Night-time sleep improves infants' skills



Night-time sleep improves infants` skills
Washington: A new longitudinal study, carried out by researchers at the University of Montreal and the University of Minnesota, has revealed that babies who get most of their sleep during the night-time develop better skills than infants who sleep mostly during the day.




The study involved 60 Canadian children, at ages 1, 1-1/2 and 2, and analysed the effects of infants` sleep on executive functioning.





In children, executive functioning includes the ability of controlling impulses, of remembering things and of showing mental flexibility.
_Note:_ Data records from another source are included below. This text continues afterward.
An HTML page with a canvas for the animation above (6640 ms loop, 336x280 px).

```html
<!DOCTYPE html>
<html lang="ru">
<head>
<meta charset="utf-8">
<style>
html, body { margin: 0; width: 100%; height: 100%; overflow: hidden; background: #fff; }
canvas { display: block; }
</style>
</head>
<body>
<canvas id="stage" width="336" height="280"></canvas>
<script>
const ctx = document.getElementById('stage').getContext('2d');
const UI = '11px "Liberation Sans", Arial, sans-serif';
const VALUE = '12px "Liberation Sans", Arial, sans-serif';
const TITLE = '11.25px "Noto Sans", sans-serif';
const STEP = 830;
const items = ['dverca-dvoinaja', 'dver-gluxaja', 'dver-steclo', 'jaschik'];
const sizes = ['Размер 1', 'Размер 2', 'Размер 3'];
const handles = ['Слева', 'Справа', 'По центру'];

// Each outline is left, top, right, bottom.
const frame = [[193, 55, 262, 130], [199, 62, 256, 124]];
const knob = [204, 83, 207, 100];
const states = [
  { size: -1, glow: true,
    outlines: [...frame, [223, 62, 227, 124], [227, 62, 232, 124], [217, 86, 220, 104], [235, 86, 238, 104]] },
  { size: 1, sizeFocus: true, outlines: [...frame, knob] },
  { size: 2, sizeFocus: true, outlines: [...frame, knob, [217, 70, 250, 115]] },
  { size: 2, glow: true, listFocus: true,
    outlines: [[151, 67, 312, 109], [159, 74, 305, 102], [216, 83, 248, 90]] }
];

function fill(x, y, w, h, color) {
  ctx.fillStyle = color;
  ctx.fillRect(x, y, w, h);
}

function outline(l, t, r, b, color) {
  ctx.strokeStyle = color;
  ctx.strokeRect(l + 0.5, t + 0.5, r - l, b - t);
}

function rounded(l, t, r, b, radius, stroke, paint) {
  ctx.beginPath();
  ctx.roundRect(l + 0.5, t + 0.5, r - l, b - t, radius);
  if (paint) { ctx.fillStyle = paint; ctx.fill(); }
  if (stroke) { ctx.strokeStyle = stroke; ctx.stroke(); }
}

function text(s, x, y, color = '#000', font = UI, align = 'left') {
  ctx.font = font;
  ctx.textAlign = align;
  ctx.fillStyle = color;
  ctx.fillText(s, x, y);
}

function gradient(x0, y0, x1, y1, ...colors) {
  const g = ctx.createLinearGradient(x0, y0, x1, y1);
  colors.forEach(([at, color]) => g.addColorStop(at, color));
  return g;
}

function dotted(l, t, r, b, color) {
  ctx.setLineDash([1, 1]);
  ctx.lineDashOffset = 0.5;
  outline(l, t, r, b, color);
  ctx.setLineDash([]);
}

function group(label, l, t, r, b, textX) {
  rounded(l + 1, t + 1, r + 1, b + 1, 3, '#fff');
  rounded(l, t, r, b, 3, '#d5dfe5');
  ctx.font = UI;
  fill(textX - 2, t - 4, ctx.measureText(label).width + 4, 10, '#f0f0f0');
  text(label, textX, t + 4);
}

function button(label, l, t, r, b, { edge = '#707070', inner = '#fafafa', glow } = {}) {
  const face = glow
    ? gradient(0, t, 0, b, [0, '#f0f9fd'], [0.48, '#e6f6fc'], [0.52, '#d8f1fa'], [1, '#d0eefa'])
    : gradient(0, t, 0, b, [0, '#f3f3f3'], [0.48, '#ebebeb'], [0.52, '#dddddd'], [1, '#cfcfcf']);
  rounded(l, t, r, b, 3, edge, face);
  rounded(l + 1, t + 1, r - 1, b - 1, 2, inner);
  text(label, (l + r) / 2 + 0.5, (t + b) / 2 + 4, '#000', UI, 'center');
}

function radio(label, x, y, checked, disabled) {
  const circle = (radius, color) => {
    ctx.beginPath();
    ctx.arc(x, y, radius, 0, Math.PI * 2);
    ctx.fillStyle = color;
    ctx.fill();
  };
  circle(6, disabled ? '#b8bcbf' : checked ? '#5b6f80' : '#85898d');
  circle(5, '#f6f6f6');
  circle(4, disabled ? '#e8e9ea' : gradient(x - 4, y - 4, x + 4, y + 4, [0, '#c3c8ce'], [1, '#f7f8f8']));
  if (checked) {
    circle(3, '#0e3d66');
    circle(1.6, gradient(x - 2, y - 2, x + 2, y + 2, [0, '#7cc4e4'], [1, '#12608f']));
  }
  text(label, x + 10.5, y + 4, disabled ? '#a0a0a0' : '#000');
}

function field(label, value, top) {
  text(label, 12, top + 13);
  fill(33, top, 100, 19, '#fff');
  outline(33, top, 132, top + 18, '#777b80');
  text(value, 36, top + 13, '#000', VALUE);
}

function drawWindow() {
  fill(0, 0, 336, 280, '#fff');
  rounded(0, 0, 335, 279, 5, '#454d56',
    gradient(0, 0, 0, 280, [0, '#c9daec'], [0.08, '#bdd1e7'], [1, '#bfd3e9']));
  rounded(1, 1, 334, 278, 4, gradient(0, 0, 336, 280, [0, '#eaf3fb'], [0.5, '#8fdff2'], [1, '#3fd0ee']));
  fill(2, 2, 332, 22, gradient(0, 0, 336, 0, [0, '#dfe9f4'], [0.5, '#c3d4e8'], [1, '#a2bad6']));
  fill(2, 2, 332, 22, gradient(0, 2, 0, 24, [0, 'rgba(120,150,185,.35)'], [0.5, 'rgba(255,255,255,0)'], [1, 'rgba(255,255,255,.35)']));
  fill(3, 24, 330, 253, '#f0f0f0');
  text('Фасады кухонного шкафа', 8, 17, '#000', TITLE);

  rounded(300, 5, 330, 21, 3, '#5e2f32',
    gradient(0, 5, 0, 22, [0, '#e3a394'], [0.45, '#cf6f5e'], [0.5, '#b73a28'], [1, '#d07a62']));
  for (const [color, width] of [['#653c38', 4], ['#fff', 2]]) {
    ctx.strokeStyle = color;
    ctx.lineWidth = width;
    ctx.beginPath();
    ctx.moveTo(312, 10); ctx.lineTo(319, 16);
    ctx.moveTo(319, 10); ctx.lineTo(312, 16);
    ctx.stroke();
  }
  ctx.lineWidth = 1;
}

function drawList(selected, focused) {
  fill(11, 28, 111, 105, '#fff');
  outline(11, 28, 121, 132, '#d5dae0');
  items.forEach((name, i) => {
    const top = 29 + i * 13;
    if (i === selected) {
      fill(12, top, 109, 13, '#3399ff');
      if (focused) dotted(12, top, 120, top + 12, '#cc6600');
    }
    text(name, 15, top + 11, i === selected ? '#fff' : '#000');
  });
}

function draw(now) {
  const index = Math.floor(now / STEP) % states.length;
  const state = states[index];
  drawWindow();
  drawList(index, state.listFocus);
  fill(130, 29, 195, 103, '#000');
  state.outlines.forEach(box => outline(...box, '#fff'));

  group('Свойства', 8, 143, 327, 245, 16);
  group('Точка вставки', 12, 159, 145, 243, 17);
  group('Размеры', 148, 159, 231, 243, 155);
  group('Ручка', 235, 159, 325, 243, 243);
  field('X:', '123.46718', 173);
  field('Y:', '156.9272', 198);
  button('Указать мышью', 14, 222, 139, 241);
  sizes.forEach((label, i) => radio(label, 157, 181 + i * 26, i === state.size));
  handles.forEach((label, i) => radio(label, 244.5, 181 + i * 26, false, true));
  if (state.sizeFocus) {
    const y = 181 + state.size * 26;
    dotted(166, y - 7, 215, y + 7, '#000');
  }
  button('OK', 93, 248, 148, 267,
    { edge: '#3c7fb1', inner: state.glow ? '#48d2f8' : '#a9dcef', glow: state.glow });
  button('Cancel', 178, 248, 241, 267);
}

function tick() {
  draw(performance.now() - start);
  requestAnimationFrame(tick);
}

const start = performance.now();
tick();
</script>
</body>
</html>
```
Even though researchers knew that executive functioning develops rapidly between a child`s first and sixth birthday, they had no idea why there were some kids who are better than others at acquiring these skills.




When the children were one year old and one and a half year old, their mothers filled out three-day sleep diaries, noting hour-by-hour patterns, nighttime wakings and daytime naps.
Six months later, the researchers assessed the children`s executive functioning skills, and found that kids who slept mostly during the night had better results at the test tasks, especially those involving impulse controls.




They then considered factors like the parents` income and education, and the infants` general cognitive skills, and concluded that the relationship between the children`s skills and sleep remained unchanged.




The overall sleeping time and the number of times the children woke up at night had no connection to their executive functioning skills.




"We found that infants` sleep is associated with cognitive functions that depend on brain structures that develop rapidly in the first two years of life," said Annie Bernier, professor of psychology at the University of Montreal.




"This may imply that good night-time sleep in infancy sets in motion a cascade of neural effects that has implications for later executive skills.




These findings add to previous research with school-age children, which has shown that sleep plays a role in the development of higher-order cognitive functions that involve the brain`s prefrontal cortex," she added.




The research is published in the November/December 2010 issue of the journal Child Development.



ANI